Rethinking NAFTA

June 7, 1996 • Volume 6, Issue 21
Does the trade pact help or hurt U.S. workers?
By Mary H. Cooper


The North American Free Trade Agreement (NAFTA) is no longer a decisive issue in the 1996 presidential campaign. But Pat Buchanan's protectionist rhetoric struck a chord with voters worried about job security and stagnant wages. Critics of the free-trade agreement between the United States, Canada and Mexico say it has encouraged U.S. manufacturers to move their operations south of the border to take advantage of Mexico's low wages, flooded the market with defective goods and aggravated environmental problems in the Southwest. Supporters say NAFTA has helped U.S. workers by creating new high-skill, high-wage jobs.
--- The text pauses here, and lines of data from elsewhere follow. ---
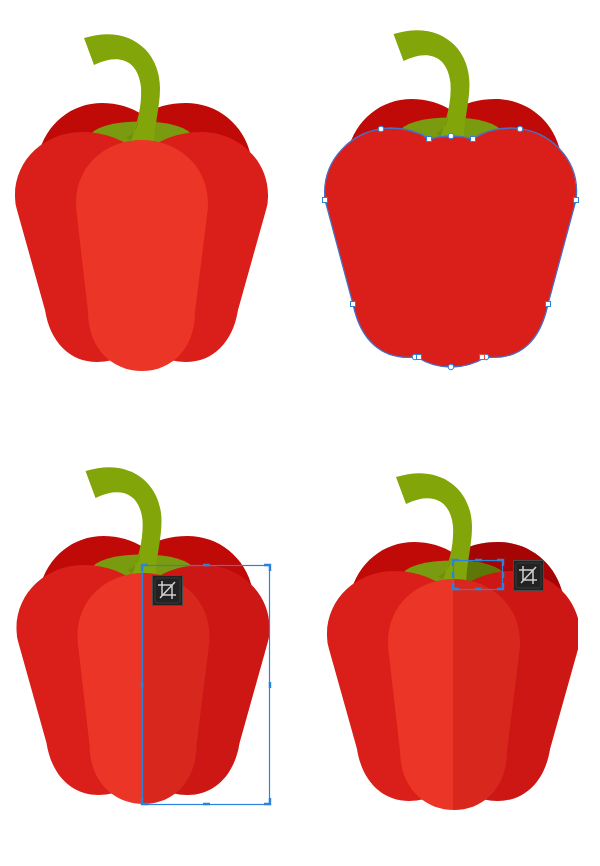
<!DOCTYPE html>
<html lang="en">
<head>
<meta charset="utf-8">
<title>Red pepper drawing steps</title>
<style>
:root {
  --paper: #ffffff;
  --back: #c00a08;
  --side: #da1e19;
  --front: #eb3526;
  --stem: #82a609;
  --calyx: #7a9a10;
  --stem-shadow: #6f900c;
  --shade: #7a0000;
  --outline: #4a6fc4;
  --select: #2b82dc;
  --tool: #222222;
  --tool-edge: #4a4a4a;
  --tool-line: #d0d0d0;
}
html, body { margin: 0; background: var(--paper); }
body { width: 600px; height: 866px; overflow: hidden; }
svg { display: block; }
.back { fill: var(--back); }
.side { fill: var(--side); }
.front { fill: var(--front); }
.stem { fill: var(--stem); }
.calyx { fill: var(--calyx); }
.stem-shadow { fill: var(--stem-shadow); }
.shade { fill: #a80808; fill-opacity: .29; }
.back-shade { fill: #8c0303; fill-opacity: .5; }
.calyx-shade { fill: #5a7208; fill-opacity: .85; }
.outline { fill: var(--side); stroke: var(--outline); stroke-width: 1.3; }
.anchors { fill: var(--paper); stroke: var(--select); stroke-width: 1; }
.box { fill: none; stroke: var(--select); stroke-width: 1.2; }
.grips { fill: none; stroke: var(--select); stroke-width: 2.4; }
.tool { fill: var(--tool); stroke: var(--tool-edge); }
.tool-line { fill: none; stroke: var(--tool-line); stroke-width: 1.5; }
</style>
</head>
<body>
<svg width="600" height="866" viewBox="0 0 600 866" role="img" aria-label="Four steps of drawing and shading a red pepper">
  <defs>
    <path id="back-lobes" d="M38 156C46 123 72 103 102 103C117 103 131 107 143 115C155 107 169 103 186 103C217 103 244 124 251 156L236 190H52Z"/>
    <ellipse id="calyx" cx="141" cy="136" rx="50" ry="14.5"/>
    <path id="stem" d="M84 38C128 24 160 50 160 88C160 106 155 122 154 144H129C138 122 142 105 141 87C138 60 119 53 94 65Z"/>
    <path id="stem-shadow" d="M139 118C138 128 134 135 126 137L131 141Z"/>
    <path id="side-lobes" d="M15 197C14 160 45 132 82 132C105 132 125 140 141.500 154C158 140 178 132 201 132C238 132 269 160 268 197Q268 204 266 210L238 310C233 342 213 362 186 362Q170 362 158 355H125Q113 362 97 362C70 362 50 342 45 310L17 210Q15 204 15 197Z"/>
    <path id="center-lobe" d="M76 203C76 166 105 140 142 140C178 140 208 166 208 203Q208 210 207 216L195 312C195 348 172 371 142 371C112 371 88 348 88 312L77 216Q76 210 76 203Z"/>
    <clipPath id="front-area"><use href="#side-lobes"/><use href="#center-lobe"/></clipPath>
    <clipPath id="back-area"><use href="#back-lobes"/></clipPath>
    <clipPath id="calyx-area"><use href="#calyx"/></clipPath>
    <clipPath id="last-frame"><rect x="300" y="433" width="278" height="433"/></clipPath>
    <g id="pepper-top">
      <use href="#back-lobes" class="back"/>
      <use href="#calyx" class="calyx"/>
      <use href="#stem" class="stem"/>
      <use href="#stem-shadow" class="stem-shadow"/>
    </g>
    <g id="pepper-front">
      <use href="#side-lobes" class="side"/>
      <use href="#center-lobe" class="front"/>
    </g>
    <g id="front-shade" clip-path="url(#front-area)">
      <rect class="shade" x="141" y="120" width="140" height="260"/>
    </g>
    <g id="crop-tool">
      <rect class="tool" x=".5" y=".5" width="30" height="30"/>
      <rect x="3" y="3" width="25" height="25" rx="2" fill="none" stroke="#383838"/>
      <path class="tool-line" d="M10 6V20H24M6 10H20V24M8 23L23 7"/>
    </g>
    <rect id="square-anchor" x="-2.500" y="-2.500" width="5" height="5"/>
    <circle id="round-anchor" r="2.800"/>
  </defs>

  <rect width="600" height="866" fill="#fff"/>

  <g id="step-shapes">
    <use href="#pepper-top"/>
    <use href="#pepper-front"/>
  </g>

  <g id="step-united">
    <use href="#pepper-top" x="309.500" y="-4"/>
    <path class="outline" d="M325 200C321 160 352 129 391 128Q413 128 429 139Q440 136 451 136Q462 136 473 139Q489 128 511 128C550 129 581 160 576 200L548 304C541 338 522 361 486 357Q470 367 451 367Q432 367 417 357C380 361 360 338 353 304Z"/>
    <g class="anchors">
      <use href="#round-anchor" x="381" y="129"/>
      <use href="#round-anchor" x="520" y="129"/>
      <use href="#round-anchor" x="451" y="136"/>
      <use href="#round-anchor" x="451" y="367"/>
      <use href="#round-anchor" x="415" y="357"/>
      <use href="#round-anchor" x="486" y="357"/>
      <use href="#square-anchor" x="429" y="139"/>
      <use href="#square-anchor" x="473" y="139"/>
      <use href="#square-anchor" x="325" y="200"/>
      <use href="#square-anchor" x="576" y="200"/>
      <use href="#square-anchor" x="353" y="304"/>
      <use href="#square-anchor" x="548" y="304"/>
      <use href="#square-anchor" x="419" y="357"/>
      <use href="#square-anchor" x="482" y="357" stroke="#e84a40"/>
    </g>
  </g>

  <g id="step-front-shade">
    <g transform="translate(1.500 433)">
      <use href="#pepper-top"/>
      <use href="#pepper-front"/>
      <use href="#front-shade"/>
    </g>
    <rect class="box" x="142.500" y="565.500" width="127" height="239"/>
    <path class="grips" d="M142 571V565H148M264 565H270V571M270 798V804H264M148 804H142V798M203 565H210M203 804H210M142 682V688M270 682V688"/>
    <use href="#crop-tool" x="152" y="575"/>
  </g>

  <g id="step-back-shade" clip-path="url(#last-frame)">
    <g transform="translate(312 439)">
      <use href="#back-lobes" class="back"/>
      <g clip-path="url(#back-area)"><rect class="back-shade" x="141" y="95" width="120" height="100"/></g>
      <use href="#calyx" class="calyx"/>
      <g clip-path="url(#calyx-area)"><rect class="calyx-shade" x="141" y="118" width="60" height="40"/></g>
      <use href="#stem" class="stem"/>
      <use href="#stem-shadow" class="stem-shadow"/>
      <use href="#pepper-front"/>
      <use href="#front-shade"/>
    </g>
    <rect class="box" x="453.500" y="560.500" width="49" height="29"/>
    <path class="grips" d="M453 566V560H459M497 560H503V566M503 583V589H497M459 589H453V583M475 560H482M475 589H482M453 572V578M503 572V578"/>
    <use href="#crop-tool" x="513" y="560"/>
  </g>
</svg>
</body>
</html>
The debate may determine the outcome of ongoing negotiations to expand NAFTA to include the rest of the Western Hemisphere by 2005.

ISSUE TRACKER for Related Reports
United States and Foreign Trade
Jul. 16, 2021  U.S. Trade Policy
Sep. 13, 2013  U.S. Trade Policy
Jun. 07, 1996  Rethinking NAFTA
Jan. 29, 1993  U.S. Trade Policy
Dec. 08, 1989  North America Trade Pact: a Good Idea?
Sep. 05, 1986  Trade Trouble-Shooting
Mar. 04, 1983  Global Recession and U.S. Trade
Jan. 12, 1979  Trade Talks and Protectionism
Dec. 16, 1977  Job Protection and Free Trade
May 14, 1976  International Trade Negotiations
Dec. 06, 1961  Revision of Trade and Tariff Policy
Mar. 21, 1960  European Trade Blocs and American Exports
Jan. 30, 1958  Foreign Trade Policy
Jul. 28, 1954  Foreign Trade and the National Interest
Jan. 25, 1940  Tariff Reciprocity and Trade Agreements
Jun. 11, 1935  Foreign Trade Policy of the United States
Jan. 25, 1934  Foreign Trade and Currency Stability
Nov. 01, 1930  Foreign Trade of the United States
Sep. 27, 1923  Combining for the Import Trade
North American Free Trade Agreement (NAFTA)
Regional Political Affairs: Canada
Regional Political Affairs: Latin America and the Caribbean